• _Provided entries_
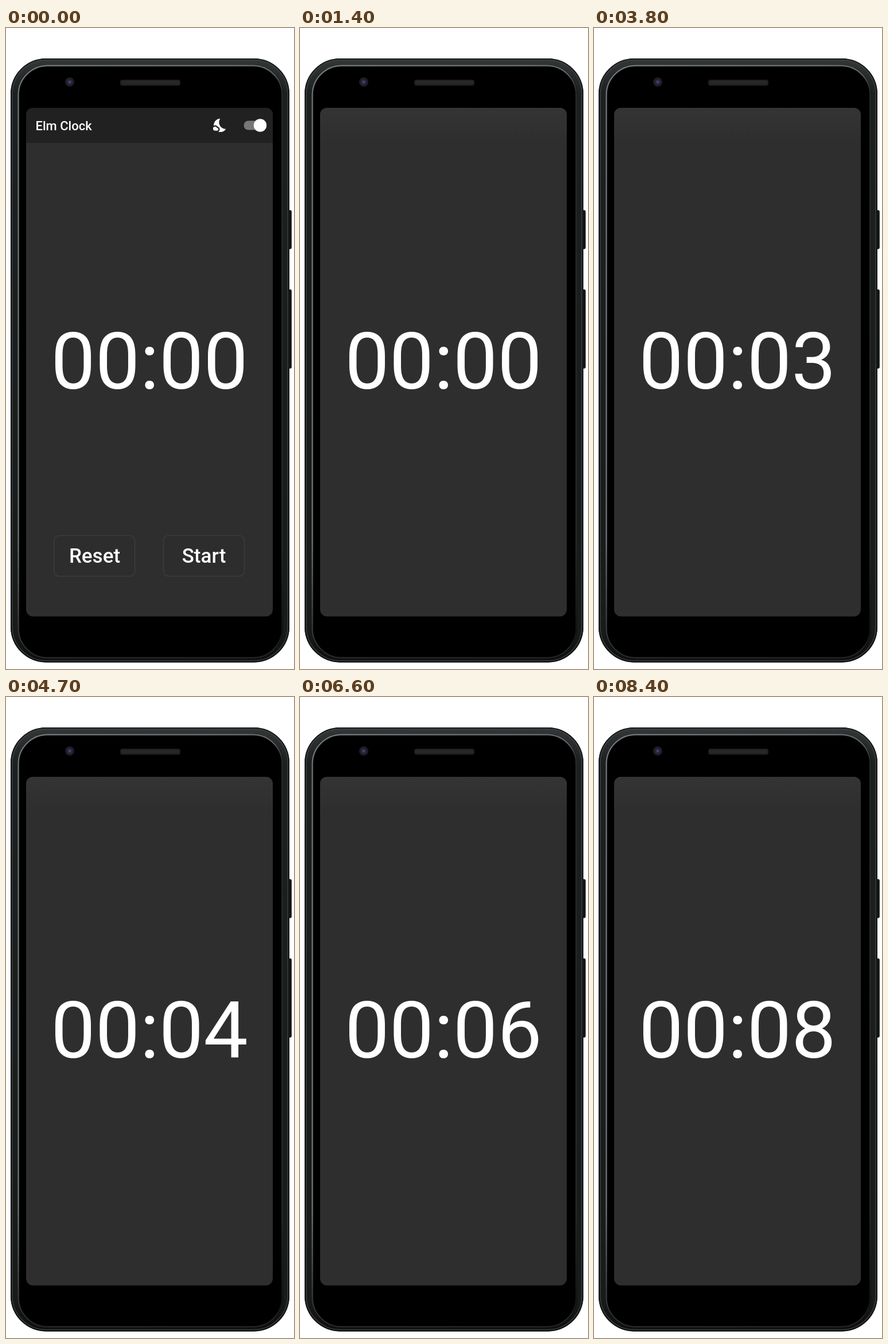
Recreate the animation shown at these times as an HTML page. Size 502x1116 px, loop 8800 ms.

```html
<!DOCTYPE html>
<html lang="en">
<head>
<meta charset="utf-8">
<title>Elm Clock</title>
<style>
  html, body { margin: 0; width: 100%; height: 100%; overflow: hidden; background: #fff; }
  svg { display: block; width: 100vw; height: 100vh; }
  text { font-family: Roboto, "Open Sans", sans-serif; fill: #fff; white-space: pre; }
  .title { font-size: 22px; font-weight: 500; }
  .label { font-size: 35px; font-weight: 500; text-anchor: middle; }
  .time { font-size: 138px; }
  .btn { fill: #2d2d2d; stroke: #3c3c3c; stroke-width: 1.6; }
  .ring { fill: none; }

  /* Every change is a hard cut on one shared 8.8 s loop. */
  .digits, .controls, .zen, .start, .stop, .press {
    animation: 8.8s step-end infinite;
  }
  .digits { animation-name: count; }
  .controls { animation-name: leave; }
  .zen { animation-name: enter; }
  .start { animation-name: start; }
  .stop { animation-name: stop; }
  .press { animation-name: press; }

  @keyframes count {
    0% { transform: translateY(0); }
    23.86% { transform: translateY(-200px); }
    32.95% { transform: translateY(-400px); }
    43.18% { transform: translateY(-600px); }
    53.4% { transform: translateY(-800px); }
    64.77% { transform: translateY(-1000px); }
    74.99% { transform: translateY(-1200px); }
    85.22% { transform: translateY(-1400px); }
    95.45%, 100% { transform: translateY(-1600px); }
  }
  @keyframes leave { 0% { opacity: 1; } 15.9%, 100% { opacity: 0; } }
  @keyframes enter { 0% { opacity: 0; } 15.9%, 100% { opacity: 1; } }
  @keyframes start { 0% { opacity: 1; } 9.09%, 100% { opacity: 0; } }
  @keyframes stop { 0% { opacity: 0; } 9.09%, 100% { opacity: 1; } }
  @keyframes press {
    0% { fill: #2d2d2d; }
    7.95% { fill: #363636; }
    9.09% { fill: #323232; }
    10.22%, 100% { fill: #2d2d2d; }
  }
</style>
</head>
<body>
<svg viewBox="0 0 502 1116" preserveAspectRatio="none">
  <defs>
    <linearGradient id="rim" x1="0" x2="0" y1="0" y2="1">
      <stop offset="0" stop-color="#343737"/>
      <stop offset=".06" stop-color="#1d2020"/>
      <stop offset=".95" stop-color="#191b1b"/>
      <stop offset="1" stop-color="#0c0d0d"/>
    </linearGradient>
    <linearGradient id="edge" x1="0" x2="1" y1="0" y2="0">
      <stop offset="0" stop-color="#6e7474"/>
      <stop offset=".12" stop-color="#747a7a"/>
      <stop offset=".85" stop-color="#6a7070"/>
      <stop offset=".97" stop-color="#5c6161"/>
      <stop offset="1" stop-color="#2a2d2d"/>
    </linearGradient>
    <linearGradient id="fade" x1="0" x2="0" y1="0" y2="1">
      <stop offset="0" stop-color="#fff"/>
      <stop offset=".8" stop-color="#fff"/>
      <stop offset="1" stop-color="#444"/>
    </linearGradient>
    <linearGradient id="glow" x1="0" x2="0" y1="0" y2="1">
      <stop offset="0" stop-color="#343434"/>
      <stop offset="1" stop-color="#2e2e2e"/>
    </linearGradient>
    <mask id="dim" maskUnits="userSpaceOnUse" x="0" y="0" width="502" height="1116">
      <rect width="502" height="1116" fill="url(#fade)"/>
    </mask>
    <clipPath id="screen"><rect x="35" y="139" width="430" height="885.5" rx="12"/></clipPath>
    <clipPath id="slot"><rect x="340" y="510" width="90" height="140"/></clipPath>
  </defs>

  <rect width="502" height="1116" fill="#fff"/>

  <!-- phone -->
  <g fill="#151717" stroke="#2e3131">
    <rect x="491" y="317.5" width="6.5" height="67" rx="2"/>
    <rect x="491" y="455.5" width="6.5" height="137" rx="2"/>
  </g>
  <rect x="8" y="53" width="486" height="1051.5" rx="62" fill="url(#rim)"/>
  <rect class="ring" x="8.7" y="53.7" width="484.6" height="1050" rx="61" stroke="#101212" stroke-width="1.4"/>
  <rect class="ring" x="11" y="56" width="480" height="1045.5" rx="59" stroke="#3b3f3f" stroke-width="1.3"/>
  <rect x="20" y="64" width="463" height="1034" rx="52" fill="#000"/>
  <rect class="ring" x="21.5" y="65.5" width="460" height="1031" rx="51" stroke="url(#edge)" stroke-width="2.4" mask="url(#dim)"/>
  <rect x="23.5" y="67.5" width="456.5" height="1027" rx="49" fill="#000"/>

  <rect x="199" y="90" width="105" height="10.5" rx="4" fill="#1f1f1f"/>
  <rect x="201" y="92" width="101" height="6" rx="3" fill="#272727"/>
  <circle cx="111" cy="94" r="8" fill="#1d1d25"/>
  <circle cx="111" cy="94" r="4.6" fill="#2a2a45"/>
  <circle cx="111" cy="94" r="2" fill="#484878"/>

  <!-- screen -->
  <g clip-path="url(#screen)">
    <rect x="35" y="139" width="430" height="886" fill="#2e2e2e"/>
    <rect class="zen" x="35" y="139" width="430" height="61" fill="url(#glow)"/>

    <g class="controls">
      <rect x="35" y="139" width="430" height="61" fill="#212121"/>
      <text class="title" x="51.5" y="177.5">Elm Clock</text>
      <path transform="translate(359.8 155.5) scale(1.16)" fill="#fff"
        d="M11.6 2C10.6 3.6 8.8 7.6 11.1 12.1S18 17.7 20.4 17.5A10 10 0 0 1 8.9 21.5A4 4 0 0 0 8.1 14.15A5 5 0 0 0 2 12.4A10 10 0 0 1 11.6 2ZM7 16A2 2 0 0 1 7 20H4A3 3 0 1 1 6.8 16Z"/>
      <rect x="414.5" y="161.5" width="38" height="16" rx="8" fill="#777"/>
      <circle cx="443" cy="169.5" r="11.2" fill="#fff"/>

      <rect class="btn" x="84" y="883.5" width="140.5" height="71" rx="9"/>
      <text class="label" x="154.5" y="931">Reset</text>
      <rect class="btn press" x="274.5" y="883.5" width="141" height="71" rx="9"/>
      <text class="label start" x="345" y="931">Start</text>
      <text class="label stop" x="344.7" y="931">Stop</text>
    </g>

    <text class="time" x="78.3" y="628">00:0</text>
    <g clip-path="url(#slot)">
      <text class="time digits" y="628"><tspan x="344.2">0</tspan><tspan x="344.2" dy="200">1</tspan><tspan x="344.2" dy="200">2</tspan><tspan x="344.2" dy="200">3</tspan><tspan x="344.2" dy="200">4</tspan><tspan x="344.2" dy="200">5</tspan><tspan x="344.2" dy="200">6</tspan><tspan x="344.2" dy="200">7</tspan><tspan x="344.2" dy="200">8</tspan></text>
    </g>
  </g>
</svg>
</body>
</html>
```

• _The problem_
Leaving the pictures out, set down all of the data again exactly.

• _Your response_
Recreate the animation shown at these times as an HTML page. Size 502x1116 px, loop 8800 ms.

```html
<!DOCTYPE html>
<html lang="en">
<head>
<meta charset="utf-8">
<title>Elm Clock</title>
<style>
  html, body { margin: 0; width: 100%; height: 100%; overflow: hidden; background: #fff; }
  svg { display: block; width: 100vw; height: 100vh; }
  text { font-family: Roboto, "Open Sans", sans-serif; fill: #fff; white-space: pre; }
  .title { font-size: 22px; font-weight: 500; }
  .label { font-size: 35px; font-weight: 500; text-anchor: middle; }
  .time { font-size: 138px; }
  .btn { fill: #2d2d2d; stroke: #3c3c3c; stroke-width: 1.6; }
  .ring { fill: none; }

  /* Every change is a hard cut on one shared 8.8 s loop. */
  .digits, .controls, .zen, .start, .stop, .press {
    animation: 8.8s step-end infinite;
  }
  .digits { animation-name: count; }
  .controls { animation-name: leave; }
  .zen { animation-name: enter; }
  .start { animation-name: start; }
  .stop { animation-name: stop; }
  .press { animation-name: press; }

  @keyframes count {
    0% { transform: translateY(0); }
    23.86% { transform: translateY(-200px); }
    32.95% { transform: translateY(-400px); }
    43.18% { transform: translateY(-600px); }
    53.4% { transform: translateY(-800px); }
    64.77% { transform: translateY(-1000px); }
    74.99% { transform: translateY(-1200px); }
    85.22% { transform: translateY(-1400px); }
    95.45%, 100% { transform: translateY(-1600px); }
  }
  @keyframes leave { 0% { opacity: 1; } 15.9%, 100% { opacity: 0; } }
  @keyframes enter { 0% { opacity: 0; } 15.9%, 100% { opacity: 1; } }
  @keyframes start { 0% { opacity: 1; } 9.09%, 100% { opacity: 0; } }
  @keyframes stop { 0% { opacity: 0; } 9.09%, 100% { opacity: 1; } }
  @keyframes press {
    0% { fill: #2d2d2d; }
    7.95% { fill: #363636; }
    9.09% { fill: #323232; }
    10.22%, 100% { fill: #2d2d2d; }
  }
</style>
</head>
<body>
<svg viewBox="0 0 502 1116" preserveAspectRatio="none">
  <defs>
    <linearGradient id="rim" x1="0" x2="0" y1="0" y2="1">
      <stop offset="0" stop-color="#343737"/>
      <stop offset=".06" stop-color="#1d2020"/>
      <stop offset=".95" stop-color="#191b1b"/>
      <stop offset="1" stop-color="#0c0d0d"/>
    </linearGradient>
    <linearGradient id="edge" x1="0" x2="1" y1="0" y2="0">
      <stop offset="0" stop-color="#6e7474"/>
      <stop offset=".12" stop-color="#747a7a"/>
      <stop offset=".85" stop-color="#6a7070"/>
      <stop offset=".97" stop-color="#5c6161"/>
      <stop offset="1" stop-color="#2a2d2d"/>
    </linearGradient>
    <linearGradient id="fade" x1="0" x2="0" y1="0" y2="1">
      <stop offset="0" stop-color="#fff"/>
      <stop offset=".8" stop-color="#fff"/>
      <stop offset="1" stop-color="#444"/>
    </linearGradient>
    <linearGradient id="glow" x1="0" x2="0" y1="0" y2="1">
      <stop offset="0" stop-color="#343434"/>
      <stop offset="1" stop-color="#2e2e2e"/>
    </linearGradient>
    <mask id="dim" maskUnits="userSpaceOnUse" x="0" y="0" width="502" height="1116">
      <rect width="502" height="1116" fill="url(#fade)"/>
    </mask>
    <clipPath id="screen"><rect x="35" y="139" width="430" height="885.5" rx="12"/></clipPath>
    <clipPath id="slot"><rect x="340" y="510" width="90" height="140"/></clipPath>
  </defs>

  <rect width="502" height="1116" fill="#fff"/>

  <!-- phone -->
  <g fill="#151717" stroke="#2e3131">
    <rect x="491" y="317.5" width="6.5" height="67" rx="2"/>
    <rect x="491" y="455.5" width="6.5" height="137" rx="2"/>
  </g>
  <rect x="8" y="53" width="486" height="1051.5" rx="62" fill="url(#rim)"/>
  <rect class="ring" x="8.7" y="53.7" width="484.6" height="1050" rx="61" stroke="#101212" stroke-width="1.4"/>
  <rect class="ring" x="11" y="56" width="480" height="1045.5" rx="59" stroke="#3b3f3f" stroke-width="1.3"/>
  <rect x="20" y="64" width="463" height="1034" rx="52" fill="#000"/>
  <rect class="ring" x="21.5" y="65.5" width="460" height="1031" rx="51" stroke="url(#edge)" stroke-width="2.4" mask="url(#dim)"/>
  <rect x="23.5" y="67.5" width="456.5" height="1027" rx="49" fill="#000"/>

  <rect x="199" y="90" width="105" height="10.5" rx="4" fill="#1f1f1f"/>
  <rect x="201" y="92" width="101" height="6" rx="3" fill="#272727"/>
  <circle cx="111" cy="94" r="8" fill="#1d1d25"/>
  <circle cx="111" cy="94" r="4.6" fill="#2a2a45"/>
  <circle cx="111" cy="94" r="2" fill="#484878"/>

  <!-- screen -->
  <g clip-path="url(#screen)">
    <rect x="35" y="139" width="430" height="886" fill="#2e2e2e"/>
    <rect class="zen" x="35" y="139" width="430" height="61" fill="url(#glow)"/>

    <g class="controls">
      <rect x="35" y="139" width="430" height="61" fill="#212121"/>
      <text class="title" x="51.5" y="177.5">Elm Clock</text>
      <path transform="translate(359.8 155.5) scale(1.16)" fill="#fff"
        d="M11.6 2C10.6 3.6 8.8 7.6 11.1 12.1S18 17.7 20.4 17.5A10 10 0 0 1 8.9 21.5A4 4 0 0 0 8.1 14.15A5 5 0 0 0 2 12.4A10 10 0 0 1 11.6 2ZM7 16A2 2 0 0 1 7 20H4A3 3 0 1 1 6.8 16Z"/>
      <rect x="414.5" y="161.5" width="38" height="16" rx="8" fill="#777"/>
      <circle cx="443" cy="169.5" r="11.2" fill="#fff"/>

      <rect class="btn" x="84" y="883.5" width="140.5" height="71" rx="9"/>
      <text class="label" x="154.5" y="931">Reset</text>
      <rect class="btn press" x="274.5" y="883.5" width="141" height="71" rx="9"/>
      <text class="label start" x="345" y="931">Start</text>
      <text class="label stop" x="344.7" y="931">Stop</text>
    </g>

    <text class="time" x="78.3" y="628">00:0</text>
    <g clip-path="url(#slot)">
      <text class="time digits" y="628"><tspan x="344.2">0</tspan><tspan x="344.2" dy="200">1</tspan><tspan x="344.2" dy="200">2</tspan><tspan x="344.2" dy="200">3</tspan><tspan x="344.2" dy="200">4</tspan><tspan x="344.2" dy="200">5</tspan><tspan x="344.2" dy="200">6</tspan><tspan x="344.2" dy="200">7</tspan><tspan x="344.2" dy="200">8</tspan></text>
    </g>
  </g>
</svg>
</body>
</html>
```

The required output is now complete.